**Task:**
Write out the entries below in full, exactly as given.

(Stored data entries)
----------------

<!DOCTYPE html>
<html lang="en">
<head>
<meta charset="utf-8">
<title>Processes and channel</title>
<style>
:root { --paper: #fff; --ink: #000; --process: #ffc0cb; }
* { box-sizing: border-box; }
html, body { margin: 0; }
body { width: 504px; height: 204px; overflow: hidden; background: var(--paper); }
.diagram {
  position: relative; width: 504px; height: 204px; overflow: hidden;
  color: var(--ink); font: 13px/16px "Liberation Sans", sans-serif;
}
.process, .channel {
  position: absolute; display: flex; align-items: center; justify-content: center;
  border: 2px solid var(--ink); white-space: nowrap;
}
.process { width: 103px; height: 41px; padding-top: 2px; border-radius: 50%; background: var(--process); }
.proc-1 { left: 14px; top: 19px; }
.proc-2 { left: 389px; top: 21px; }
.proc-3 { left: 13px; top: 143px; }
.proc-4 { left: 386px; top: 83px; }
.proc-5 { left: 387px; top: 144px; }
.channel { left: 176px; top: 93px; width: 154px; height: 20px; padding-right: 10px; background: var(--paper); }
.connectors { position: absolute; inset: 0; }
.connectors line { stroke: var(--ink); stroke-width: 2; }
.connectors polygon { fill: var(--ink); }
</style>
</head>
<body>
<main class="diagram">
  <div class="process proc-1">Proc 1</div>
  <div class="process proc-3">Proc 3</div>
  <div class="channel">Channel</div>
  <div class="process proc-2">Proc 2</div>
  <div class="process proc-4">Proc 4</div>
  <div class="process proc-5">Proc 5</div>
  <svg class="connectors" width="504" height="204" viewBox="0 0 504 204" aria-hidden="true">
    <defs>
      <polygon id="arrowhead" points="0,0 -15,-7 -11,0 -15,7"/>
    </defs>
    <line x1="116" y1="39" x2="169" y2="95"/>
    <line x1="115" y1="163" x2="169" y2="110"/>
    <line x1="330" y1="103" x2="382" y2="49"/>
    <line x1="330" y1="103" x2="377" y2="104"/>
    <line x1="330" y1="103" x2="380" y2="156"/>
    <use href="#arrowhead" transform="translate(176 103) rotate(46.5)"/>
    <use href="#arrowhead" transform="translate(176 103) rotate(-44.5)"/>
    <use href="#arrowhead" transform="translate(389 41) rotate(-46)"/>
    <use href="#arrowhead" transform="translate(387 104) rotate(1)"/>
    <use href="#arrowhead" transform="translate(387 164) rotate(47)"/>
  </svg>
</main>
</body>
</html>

----------------

**Solution to this task:**
<!DOCTYPE html>
<html lang="en">
<head>
<meta charset="utf-8">
<title>Processes and channel</title>
<style>
:root { --paper: #fff; --ink: #000; --process: #ffc0cb; }
* { box-sizing: border-box; }
html, body { margin: 0; }
body { width: 504px; height: 204px; overflow: hidden; background: var(--paper); }
.diagram {
  position: relative; width: 504px; height: 204px; overflow: hidden;
  color: var(--ink); font: 13px/16px "Liberation Sans", sans-serif;
}
.process, .channel {
  position: absolute; display: flex; align-items: center; justify-content: center;
  border: 2px solid var(--ink); white-space: nowrap;
}
.process { width: 103px; height: 41px; padding-top: 2px; border-radius: 50%; background: var(--process); }
.proc-1 { left: 14px; top: 19px; }
.proc-2 { left: 389px; top: 21px; }
.proc-3 { left: 13px; top: 143px; }
.proc-4 { left: 386px; top: 83px; }
.proc-5 { left: 387px; top: 144px; }
.channel { left: 176px; top: 93px; width: 154px; height: 20px; padding-right: 10px; background: var(--paper); }
.connectors { position: absolute; inset: 0; }
.connectors line { stroke: var(--ink); stroke-width: 2; }
.connectors polygon { fill: var(--ink); }
</style>
</head>
<body>
<main class="diagram">
  <div class="process proc-1">Proc 1</div>
  <div class="process proc-3">Proc 3</div>
  <div class="channel">Channel</div>
  <div class="process proc-2">Proc 2</div>
  <div class="process proc-4">Proc 4</div>
  <div class="process proc-5">Proc 5</div>
  <svg class="connectors" width="504" height="204" viewBox="0 0 504 204" aria-hidden="true">
    <defs>
      <polygon id="arrowhead" points="0,0 -15,-7 -11,0 -15,7"/>
    </defs>
    <line x1="116" y1="39" x2="169" y2="95"/>
    <line x1="115" y1="163" x2="169" y2="110"/>
    <line x1="330" y1="103" x2="382" y2="49"/>
    <line x1="330" y1="103" x2="377" y2="104"/>
    <line x1="330" y1="103" x2="380" y2="156"/>
    <use href="#arrowhead" transform="translate(176 103) rotate(46.5)"/>
    <use href="#arrowhead" transform="translate(176 103) rotate(-44.5)"/>
    <use href="#arrowhead" transform="translate(389 41) rotate(-46)"/>
    <use href="#arrowhead" transform="translate(387 104) rotate(1)"/>
    <use href="#arrowhead" transform="translate(387 164) rotate(47)"/>
  </svg>
</main>
</body>
</html>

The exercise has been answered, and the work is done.